Braided fleece dog leashes are soft to the touch and allow your pet to tug or pull with less discomfort to his neck. Fleece stretches slightly to absorb shock as a dog pulls forward on a leash. This results in less stress on his collar and your hands and arms as you walk or train your pet. Braiding the fleece strips together adds strength to the leash.
Lay the fleece material out on a flat surface. Measure 2 inches from the edge on one short side of the material and mark it with a pencil. Open a tape measure and extend the tip across the length of material. Lock the tape measure and set it down on the material at the 2-inch marking. Place a pencil next to the tape measure and draw a line down the 2-yard length of material. Cut the 2-yard by 2-inch wide strip of fabric with scissors. Repeat this step to cut two additional strips of fabric in the same size.
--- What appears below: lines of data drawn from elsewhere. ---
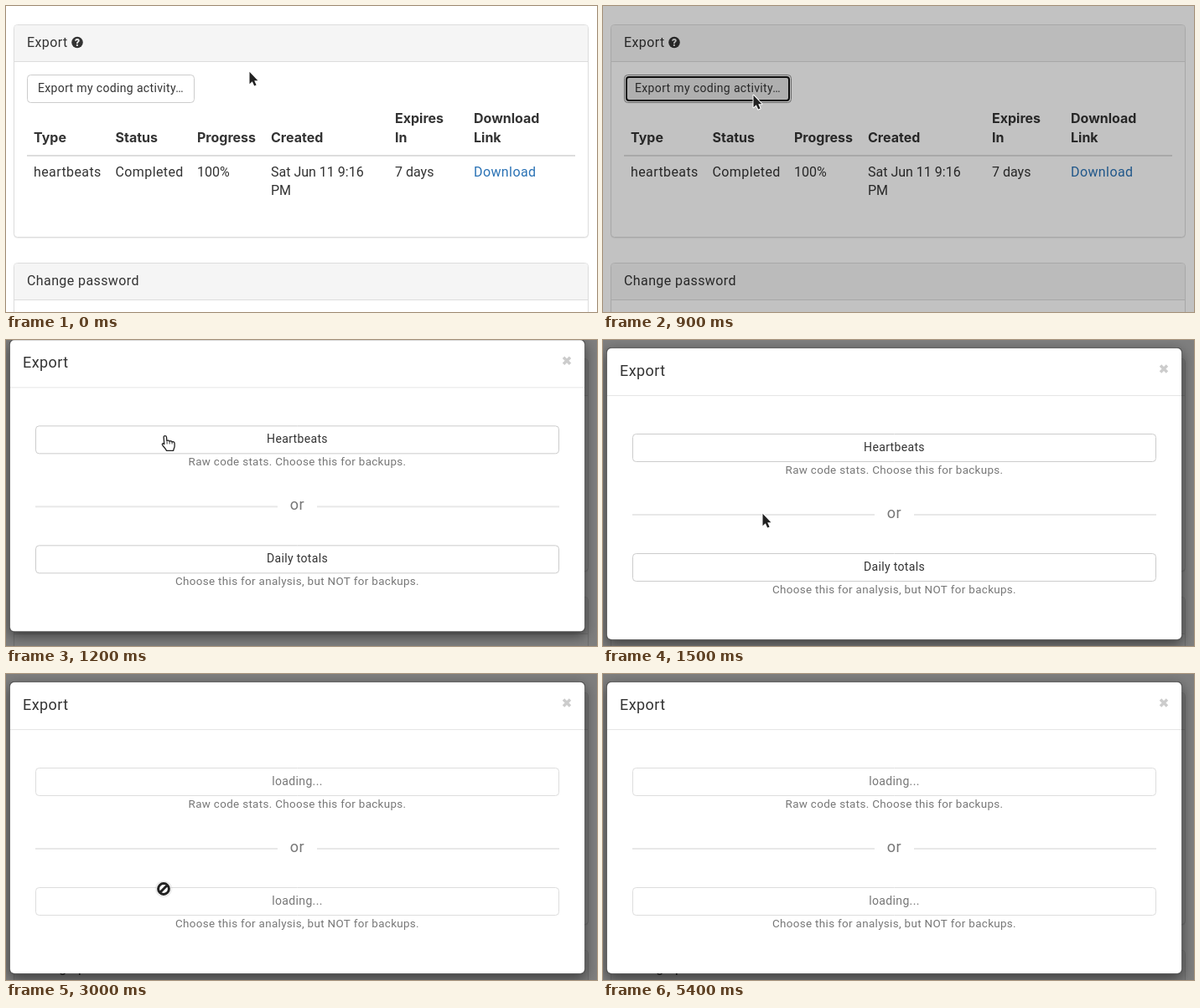
Recreate the animation shown at these times as an HTML page with a canvas. Size 705 by 366 pixels, loop 6.6 s.

```html
<!DOCTYPE html>
<html lang="en">
<head>
<meta charset="utf-8">
<title>Export dialog</title>
<style>
  html, body { margin: 0; width: 100%; height: 100%; overflow: hidden; background: #fff; }
  canvas { display: block; width: 705px; height: 366px; }
</style>
</head>
<body>
<canvas id="stage"></canvas>
<script>
const W = 705, H = 366, LOOP = 6600, STEP = 100;
const SANS = 'Roboto, "Open Sans", sans-serif';
const HEAD = 'Inter, Roboto, sans-serif';
const INK = '#333', MUTED = '#777';
const dpr = window.devicePixelRatio || 1;

function prepare(canvas) {
  canvas.width = W * dpr;
  canvas.height = H * dpr;
  const c = canvas.getContext('2d');
  c.scale(dpr, dpr);
  return c;
}

const stage = prepare(document.getElementById('stage'));
const layerCanvas = document.createElement('canvas');
const layer = prepare(layerCanvas);

// Pointer stops: time, x, y
const STOPS = [
  [0, 290, 78], [600, 179, 106], [1000, 179, 106], [1200, 190, 115],
  [1400, 190, 197], [1800, 188, 264], [2100, 188, 264], [2200, 191, 268],
  [2900, 191, 268], [3600, 145, 77], [3800, 145, 77], [4100, 146, 62],
  [4500, 146, 62], [5200, 82, -3], [5400, 70, -22], [LOOP, 70, -22]
];

const clamp = v => Math.max(0, Math.min(1, v));
const smooth = v => v * v * (3 - 2 * v);

// cubic-bezier(0, 0, .58, 1)
function easeOut(p) {
  let lo = 0, hi = 1;
  for (let i = 0; i < 24; i++) {
    const u = (lo + hi) / 2;
    const x = 3 * (1 - u) * u * u * 0.58 + u * u * u;
    if (x < p) lo = u; else hi = u;
  }
  return smooth(lo);
}

function pointerAt(t) {
  let i = 0;
  while (i < STOPS.length - 2 && t >= STOPS[i + 1][0]) i++;
  const [t0, x0, y0] = STOPS[i], [t1, x1, y1] = STOPS[i + 1];
  const k = smooth(clamp((t - t0) / (t1 - t0)));
  return { x: x0 + (x1 - x0) * k, y: y0 + (y1 - y0) * k };
}

function text(c, str, x, y, { size = 16, color = INK, gap = 0.025, align = 'left', font = SANS, weight = 400 } = {}) {
  c.font = `${weight} ${size}px ${font}`;
  c.letterSpacing = `${(gap * size).toFixed(2)}px`;
  c.textAlign = align;
  c.fillStyle = color;
  c.fillText(str, x, y);
}

function box(c, x, y, w, h, r, fill, line, width = 1) {
  const inset = line ? width / 2 : 0;
  c.beginPath();
  c.roundRect(x + inset, y + inset, w - 2 * inset, h - 2 * inset, r);
  if (fill) { c.fillStyle = fill; c.fill(); }
  if (line) { c.strokeStyle = line; c.lineWidth = width; c.stroke(); }
}

function rect(c, x, y, w, h, fill) {
  c.fillStyle = fill;
  c.fillRect(x, y, w, h);
}

function button(c, x, y, w, label, { fill = '#fff', focus = false, faded = false } = {}) {
  if (focus) {
    box(c, x, y, w, 34, 4, '#fff', '#8c8c8c');
    box(c, x + 2, y + 2, w - 4, 30, 3, fill, '#101010', 2);
  } else {
    box(c, x, y, w, 34, 4, fill, faded ? '#ddd' : '#ccc');
  }
  text(c, label, x + w / 2, y + 21, { size: 14, align: 'center', color: faded ? MUTED : INK });
}

function panel(c, y, h, title) {
  c.save();
  c.shadowColor = 'rgba(0,0,0,.05)';
  c.shadowOffsetY = dpr;
  c.shadowBlur = dpr;
  box(c, 9, y, 686, h, 4, '#fff', '#ddd');
  c.restore();
  box(c, 10, y + 1, 684, 43, [3, 3, 0, 0], '#f5f5f5');
  rect(c, 10, y + 44, 684, 1, '#ddd');
  text(c, title, 25, y + 27);
}

function drawPage(c, t) {
  const grow = t >= 2400 ? 23 : 0;
  rect(c, 0, 0, W, H, '#fff');

  panel(c, 22, 255 + grow, 'Export');
  c.beginPath();
  c.arc(85, 43.5, 6.8, 0, 7);
  c.fillStyle = INK;
  c.fill();
  text(c, '?', 85, 47.8, { size: 12, weight: 900, color: '#f5f5f5', align: 'center', gap: 0 });

  const pressed = t >= 800 && t < 900;
  const hover = t >= 800 || pointerAt(t).x < 225;
  button(c, 25, 82, 200, 'Export my coding activity…', {
    fill: pressed ? '#d4d4d4' : hover ? '#e6e6e6' : '#fff',
    focus: t >= 800
  });

  const head = (str, x, y) => text(c, str, x, y, { font: HEAD, weight: 700, gap: 0 });
  head('Type', 33, 163);
  head('Status', 130.5, 163);
  head('Progress', 228, 163);
  head('Created', 316, 163);
  head('Expires', 464, 140);
  head('In', 464, 163);
  head('Download', 558, 140);
  head('Link', 558, 163);
  rect(c, 25, 178, 654, 2, '#ddd');

  const tight = { gap: 0 };
  text(c, 'heartbeats', 33, 204);
  text(c, 'Completed', 130.5, 204);
  text(c, '100%', 228, 204, tight);
  text(c, 'Sat Jun 11 9:16', 316, 204, tight);
  text(c, 'PM', 316, 226, tight);
  text(c, '7 days', 464, 204, tight);
  text(c, 'Download', 558, 204, { color: '#2a72b5' });

  panel(c, 307 + grow, 120, 'Change password');
}

// Outer shadow stays outside the border, which is see-through
function drawDialogFrame(c) {
  c.save();
  c.shadowColor = 'rgba(0,0,0,.5)';
  c.shadowOffsetY = 5 * dpr;
  c.shadowBlur = 15 * dpr;
  box(c, 4, 9, 687, 350, 6, '#000');
  c.shadowColor = 'transparent';
  c.globalCompositeOperation = 'destination-out';
  box(c, 4, 9, 687, 350, 6, '#000');
  c.restore();
  box(c, 4, 9, 687, 350, 6, 'rgba(0,0,0,.2)');
  box(c, 5, 10, 685, 348, 5, '#fff');
}

function drawModal(c, t, dy) {
  c.clearRect(0, 0, W, H);
  c.save();
  c.translate(0, dy);
  drawDialogFrame(c);

  text(c, 'Export', 20, 43, { size: 18 });
  c.beginPath();
  c.moveTo(665, 30.5);
  c.lineTo(673, 38.5);
  c.moveTo(673, 30.5);
  c.lineTo(665, 38.5);
  c.strokeStyle = '#ccc';
  c.lineWidth = 3.5;
  c.stroke();
  rect(c, 5, 66, 685, 1, '#e5e5e5');

  const busy = t >= 2200;
  const note = { size: 13.4, color: MUTED, align: 'center' };
  button(c, 35, 112, 625, busy ? 'loading...' : 'Heartbeats', { faded: busy });
  text(c, 'Raw code stats. Choose this for backups.', 347.5, 160, note);

  rect(c, 35, 208, 289, 2, '#e8e8e8');
  rect(c, 371, 208, 289, 2, '#e8e8e8');
  text(c, 'or', 347.5, 213, { size: 18, color: MUTED, align: 'center' });

  const held = t >= 2000 && t < 2100;
  const hover = !busy && pointerAt(t).y >= 255;
  button(c, 35, 255, 625, busy ? 'loading...' : 'Daily totals', {
    fill: held ? '#d4d4d4' : hover ? '#e6e6e6' : '#fff',
    focus: t >= 2000 && !busy,
    faded: busy
  });
  text(c, 'Choose this for analysis, but NOT for backups.', 347.5, 303, note);
  c.restore();
}

const ARROW = new Path2D('M.5 .8 V15.2 L3.8 12.2 L6.2 17.6 L8.6 16.5 L6.2 11.3 H10.4 Z');
const HAND = new Path2D('M-1.9 1.2 C-1.9 -.8 1.3 -.8 1.5 1.2 L1.9 5.6 C3 4.8 4.6 5 5 6.2 ' +
  'C6.2 5.4 7.8 5.8 8 7 C9.4 6.3 11 7 11.1 8.6 V12 C11.1 14 9.9 14.8 9.7 17.3 H1.4 ' +
  'C.6 14.6 -2.6 12.8 -3.6 10.2 C-4 8.6 -2.3 8.2 -1.2 9.6 Z');

function drawArrow(c) {
  c.lineJoin = 'round';
  c.lineWidth = 2;
  c.strokeStyle = '#fff';
  c.stroke(ARROW);
  c.fillStyle = '#222';
  c.fill(ARROW);
}

function drawHand(c) {
  c.lineJoin = 'round';
  c.fillStyle = '#fff';
  c.fill(HAND);
  c.strokeStyle = '#222';
  c.lineWidth = 1.3;
  c.stroke(HAND);
  c.beginPath();
  for (const x of [2.1, 5.1, 8.1]) {
    c.moveTo(x, 6.5);
    c.lineTo(x, 9.5);
  }
  c.lineWidth = 0.9;
  c.stroke();
}

function drawBlocked(c) {
  c.shadowColor = 'rgba(0,0,0,.35)';
  c.shadowBlur = 2 * dpr;
  c.beginPath();
  c.arc(0, 0, 8.8, 0, 7);
  c.fillStyle = '#fff';
  c.fill();
  c.shadowColor = 'transparent';
  c.beginPath();
  c.arc(0, 0, 6.4, 0, 7);
  c.moveTo(-4.2, 4.2);
  c.lineTo(4.2, -4.2);
  c.strokeStyle = '#222';
  c.lineWidth = 3;
  c.stroke();
}

function drawPointer(c, t) {
  const { x, y } = pointerAt(t);
  const over = t >= 1200 && ((y >= 112 && y < 146) || (y >= 255 && y < 289));
  c.save();
  c.translate(Math.round(x), Math.round(y));
  if (!over) drawArrow(c);
  else if (t >= 2200) drawBlocked(c);
  else drawHand(c);
  c.restore();
}

function render(t) {
  drawPage(stage, t);

  const dim = 0.5 * clamp((t - 828) / 150);
  if (dim > 0) rect(stage, 0, 0, W, H, `rgba(0,0,0,${dim})`);

  const since = t - 975;
  if (since > 0) {
    drawModal(layer, t, -87.5 * (1 - easeOut(clamp(since / 310))));
    stage.globalAlpha = clamp(since / 160);
    stage.drawImage(layerCanvas, 0, 0, W, H);
    stage.globalAlpha = 1;
  }
  drawPointer(stage, t);
}

const start = performance.now();
function tick() {
  const t = (performance.now() - start) % LOOP;
  render(Math.floor(t / STEP) * STEP);
  requestAnimationFrame(tick);
}
tick();
</script>
</body>
</html>
```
Hold the metal swivel snap in one hand. Fold one strip of fleece in half lengthwise. Hold the fold behind the swivel snap eye in a loop and thread both ends through the loop. Pull both ends tightly to form a lark's head knot. Repeat this to attach the additional two strips. You will end up with three sets of two pieces of material hanging from the swivel snap.
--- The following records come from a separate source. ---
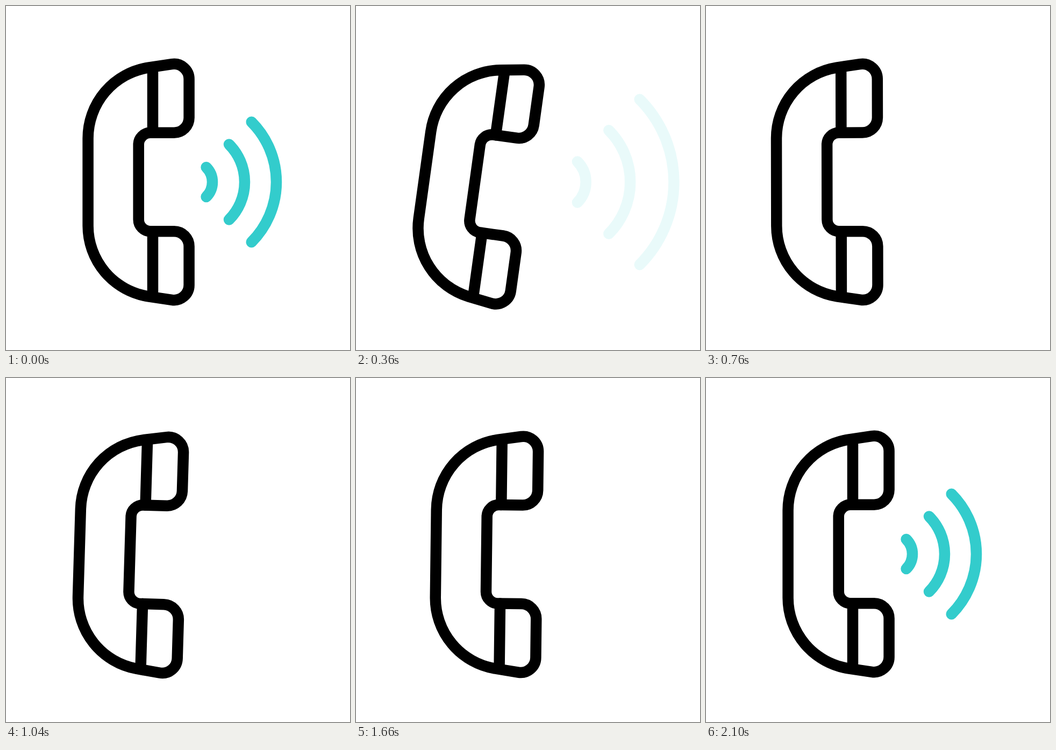
Write an HTML page that moves like this. It is 640 px wide and 640 px high and loops after 2.32 s.

```html
<!DOCTYPE html>
<html lang="en">
<head>
<meta charset="utf-8">
<title>Ringing handset</title>
<style>
  html, body { margin: 0; width: 100%; height: 100%; overflow: hidden; background: #fff; }
  svg { display: block; width: 100%; height: 100%; }
</style>
</head>
<body>
<svg viewBox="0 0 640 640" fill="none" stroke-width="20.5" stroke-linecap="round" stroke-linejoin="round">
  <g id="phone" stroke="#000">
    <path d="M152.6 246 A133 133 0 0 1 264.6 114.7 L308.3 108.2
      A28 28 0 0 1 340.6 136 V207.7 A28 28 0 0 1 312.6 235.7 H268.7
      A22 22 0 0 0 246.7 257.7 V397.3 A22 22 0 0 0 268.7 419.3 H312.6
      A28 28 0 0 1 340.6 447.3 V519 A28 28 0 0 1 308.3 546.8 L264.6 540.3
      A133 133 0 0 1 152.6 409 Z"/>
    <path d="M273 114 V235.7 M273 419.3 V540.6"/>
  </g>
  <path id="waves" stroke="#33cccc"/>
</svg>
<script>
  const LOOP = 2320, STEP = 20, MOVE_END = 2100, SWING = 300, FADE = 450;
  const CENTER = { x: 246.7, y: 327.5 };
  const ANGLES = [0, 10, -10, 8, -6, 4, -2, 0];
  const RADII = [39, 99, 158];
  const phone = document.getElementById('phone');
  const waves = document.getElementById('waves');

  const ease = (p) => {
    p = Math.min(1, Math.max(0, p));
    return p * p * (3 - 2 * p);
  };

  function angleAt(t) {
    const i = Math.min(ANGLES.length - 2, Math.floor(t / SWING));
    return ANGLES[i] + (ANGLES[i + 1] - ANGLES[i]) * ease(t / SWING - i);
  }

  function shiftAt(t) {
    return -25.6 * (ease(t / SWING) - ease((t - SWING) / (MOVE_END - SWING)));
  }

  // 45° arcs around a common centre that drifts right as they grow.
  function arcs(scale) {
    const cx = 268 + 77 * scale;
    return RADII.map((radius) => {
      const r = radius * scale, d = r * Math.SQRT1_2;
      return `M${cx + d} ${CENTER.y - d}A${r} ${r} 0 0 1 ${cx + d} ${CENTER.y + d}`;
    }).join('');
  }

  function draw(time) {
    const t = Math.min(MOVE_END, Math.floor((time % LOOP) / STEP) * STEP);
    phone.setAttribute('transform',
      `translate(${shiftAt(t)} 0) rotate(${angleAt(t)} ${CENTER.x} ${CENTER.y})`);

    const leave = ease(t / FADE);
    const enter = ease((t - MOVE_END + FADE) / FADE);
    const entering = t > MOVE_END / 2;
    waves.setAttribute('d', arcs(entering ? 0.58 + 0.42 * enter : 1 + 0.42 * leave));
    waves.setAttribute('opacity', entering ? enter : 1 - leave);
  }

  const start = performance.now();
  function frame() {
    draw(performance.now() - start);
    requestAnimationFrame(frame);
  }
  draw(0);
  requestAnimationFrame(frame);
</script>
</body>
</html>
```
Anchor the swivel snap to a solid surface by clipping it to an object or use duct tape to hold it steady. Grasp the left set of two strips and cross them over the center set of two. Grasp the right set of two strips and cross them over the center set of two to form a braid. Continue this sequence until you have 2 inches of non-braided material. Keep tension on the fabric as you braid.
Make a loop in the unbraided material with all six strands. Pass the loose ends through the loop and pull all the loose ends tight to tie a knot securing them in place.
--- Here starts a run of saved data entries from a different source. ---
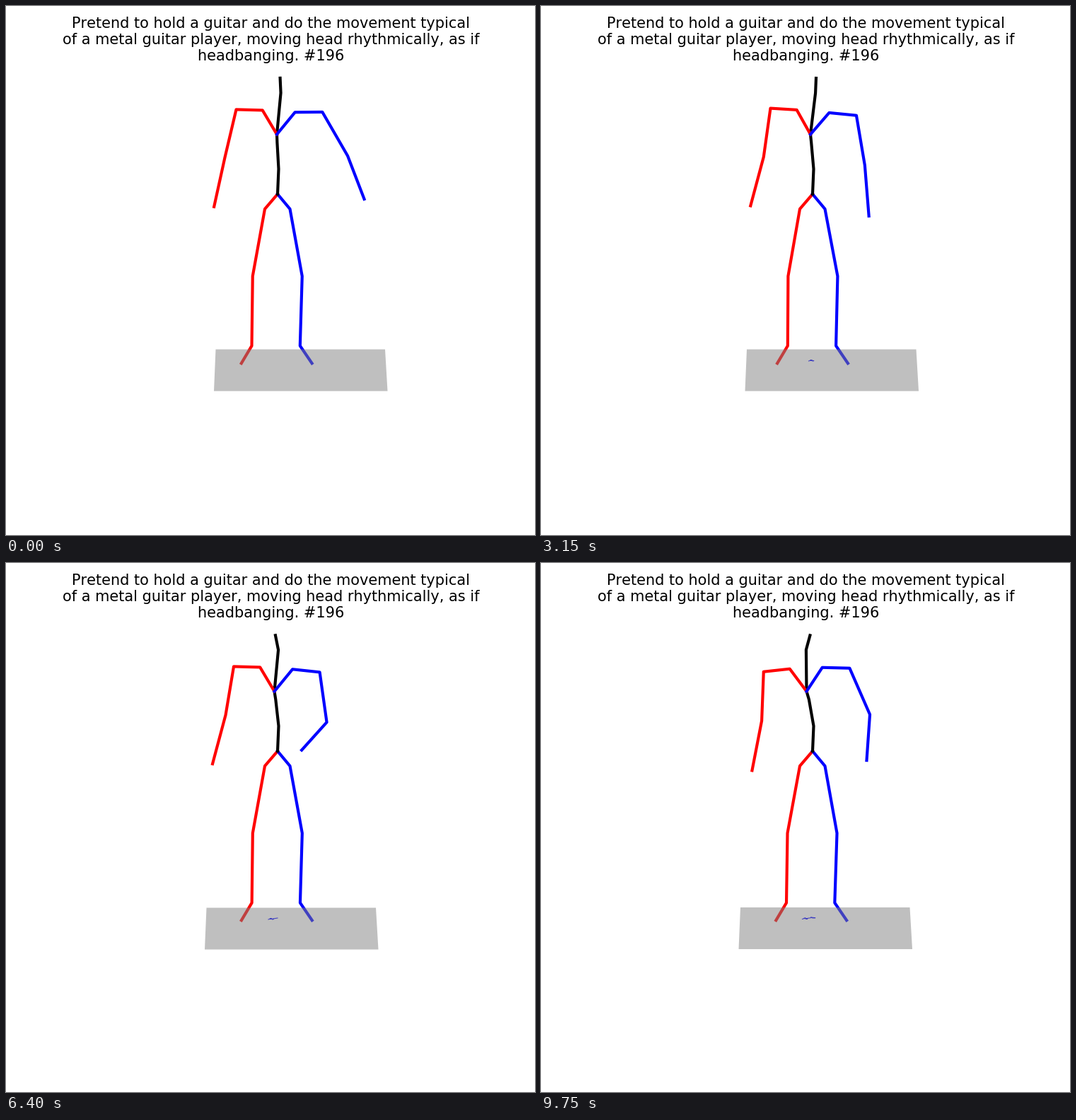
These frames come from a looping animation (748 by 748 pixels, 9800 ms). A matplotlib script:

```python
import numpy as np
import matplotlib.pyplot as plt
from matplotlib.animation import FuncAnimation

SIZE, DPI = 748, 75
FRAMES, INTERVAL = 196, 50
TITLE = ("Pretend to hold a guitar and do the movement typical\n"
         "of a metal guitar player, moving head rhythmically, as if\n"
         "headbanging. #196")
STEPS = np.arange(FRAMES)
POSES = [0, 26, 63, 101, 128, 158, 195]


def ease(values, times=POSES):
    """Smooth curve through the keys that never overshoots them."""
    t, v = np.array(times, float), np.array(values, float)
    gap = np.diff(t)
    slope = np.diff(v) / gap
    a, b = slope[:-1], slope[1:]
    tangent = np.zeros(len(v))
    same = a * b > 0
    tangent[1:-1][same] = 2 * a[same] * b[same] / (a[same] + b[same])
    k = np.clip(np.searchsorted(t, STEPS, side="right") - 1, 0, len(gap) - 1)
    u, h = (STEPS - t[k]) / gap[k], gap[k]
    return ((2 * u**3 - 3 * u**2 + 1) * v[k] + (u**3 - 2 * u**2 + u) * h * tangent[k]
            + (3 * u**2 - 2 * u**3) * v[k + 1] + (u**3 - u**2) * h * tangent[k + 1])


def path(x, y):
    """One point per step; plain numbers stay fixed."""
    return np.column_stack(np.broadcast_arrays(x, y, STEPS)[:2])


def bone(length, angle, side=1):
    """Vector whose angle opens from straight down towards the given side."""
    angle = np.radians(angle)
    return path(side * length * np.sin(angle), length * np.cos(angle))


def turn(x, y, angle):
    c, s = np.cos(np.radians(angle)), np.sin(np.radians(angle))
    return path(x * c - y * s, x * s + y * c)


# Body controls: pixels for shifts, degrees for angles
lean = ease([-1, -0.5, -3, -4.5, -4.5, -9, -8.5])
tilt = ease([2.2, 3.2, 3.7, -3.3, 2.2, -4.3, -3.8])
roll = ease([-2.6, 2.6, 2.4, -1.2, -11.3, -12.4, 15.2])
step = 0.5 - 2 * np.sin(2 * np.pi * STEPS / 84) * np.exp(-STEPS / 150)

# Fretting arm: upper arm and forearm angles
fret_upper = ease([13.3, 13.8, 8, -0.8, 9.5, 3.2, 2.2])
fret_fore = ease([12.4, 5.2, 15, -6.8, 15, 5.8, 11])

# Strumming arm: time, upper arm angle, forearm angle, visible forearm length
STRUM = [(0, 30, 21, 65.5), (26, 18.5, -33, 49), (63, 9.6, 4.6, 72), (80, 12, 0, 62),
         (101, 54, 175, 56), (128, 8, -42, 53), (158, 38, 187, 48), (195, 23.6, -4, 65)]
beats, *arm_keys = zip(*STRUM)
strum_upper, strum_fore, reach = (ease(keys, beats) for keys in arm_keys)


def chain(start, *bones):
    return np.cumsum([start, *bones], axis=0)


def leg(hip_x, knee_x, ankle_x, toe_dx):
    ankle = path(ankle_x + step, 480.5)
    return np.array([root, path(hip_x, 287), path(knee_x + 0.5 * step, 382),
                     ankle, ankle + path(toe_dx, 24.7)])


root = path(384, 266)
chest = path(384 + lean, 181.5)
neck = chest + turn(3.3, -58.8, tilt)
spine = np.array([root, path(385.5, 230.5), path(384 + 0.6 * lean, 193), chest,
                  neck, neck + bone(21, 180 - roll)])
right_arm = chain(chest, turn(-21.6, -33.3, tilt), bone(37.2, 88.7 + 1.3 * tilt, -1),
                  bone(69.5, fret_upper, -1), bone(71.5, fret_fore, -1))
left_arm = chain(chest, turn(24.4, -32.2, tilt), bone(38.7, 81.5 + 0.3 * strum_upper),
                 bone(71.5, strum_upper), bone(reach, strum_fore))

# Floor shift relative to the hips, which stay fixed on the stage
drift = path(
    ease([0, -4.5, -2.2, -7.3, -5.5, -5.5, -10, -13, -12, -18.3, -14.5],
         [0, 26, 40, 50, 63, 80, 101, 128, 158, 184, 195]),
    ease([0, 1.5, 0, 1.5, 2, 2.5, 1.5]))
FLOOR = np.array([(296.5, 485.5), (536, 485.5), (539.5, 544.5), (294, 544.5)])
SHADOW = np.array([384, 502])

plt.rcParams["text.kerning_factor"] = 6
fig = plt.figure(figsize=(SIZE / DPI, SIZE / DPI), dpi=DPI, facecolor="white")
fig.suptitle(TITLE, x=0.501, fontsize=20, fontfamily="DejaVu Sans")
ax = fig.add_axes([0, 0, 1, 1])
ax.set(xlim=(0, SIZE), ylim=(SIZE, 0))
ax.axis("off")


def stroke(color, width):
    return ax.plot([], [], color=color, lw=width, solid_capstyle="projecting",
                   solid_joinstyle="round")[0]


trail = stroke("blue", 1)
limbs = [(stroke(color, 4), joints) for color, joints in [
    ("red", leg(366, 348.5, 347, -14.7)), ("blue", leg(401.5, 418.5, 415.3, 16.8)),
    ("black", spine), ("red", right_arm), ("blue", left_arm)]]
floor = plt.Polygon(FLOOR, facecolor=(0.5, 0.5, 0.5, 0.5), lw=0, zorder=5)
ax.add_patch(floor)


def update(i):
    for line, joints in limbs:
        line.set_data(*joints[:, i].T)
    trail.set_data(*(SHADOW + drift[i] - drift[:i + 1]).T)
    floor.set_xy(FLOOR + drift[i])
    return [floor, trail] + [line for line, _ in limbs]


anim = FuncAnimation(fig, update, frames=FRAMES, interval=INTERVAL,
                     repeat=True, repeat_delay=0)
plt.show()
```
Cut a 1-foot length of twine with scissors. Hold the knot on the end of the leash next to the length of leash to form a loop about 6 inches around for the handle. Place one end of the twine about 2 inches below the knot on the leash portion and hold it in place with one hand. Use your other hand to twist the twine in a circular motion over the leash, the leash and handle junction and about 2 inches past the knot. Loop the loose end of the twine through the second to last revolution around the leash and pull it tight. Cut off any excess length.
Cut a strip of colored duct tape about 6 inches long. Wrap the tape tightly around the twine to cover it from sight and secure the handle.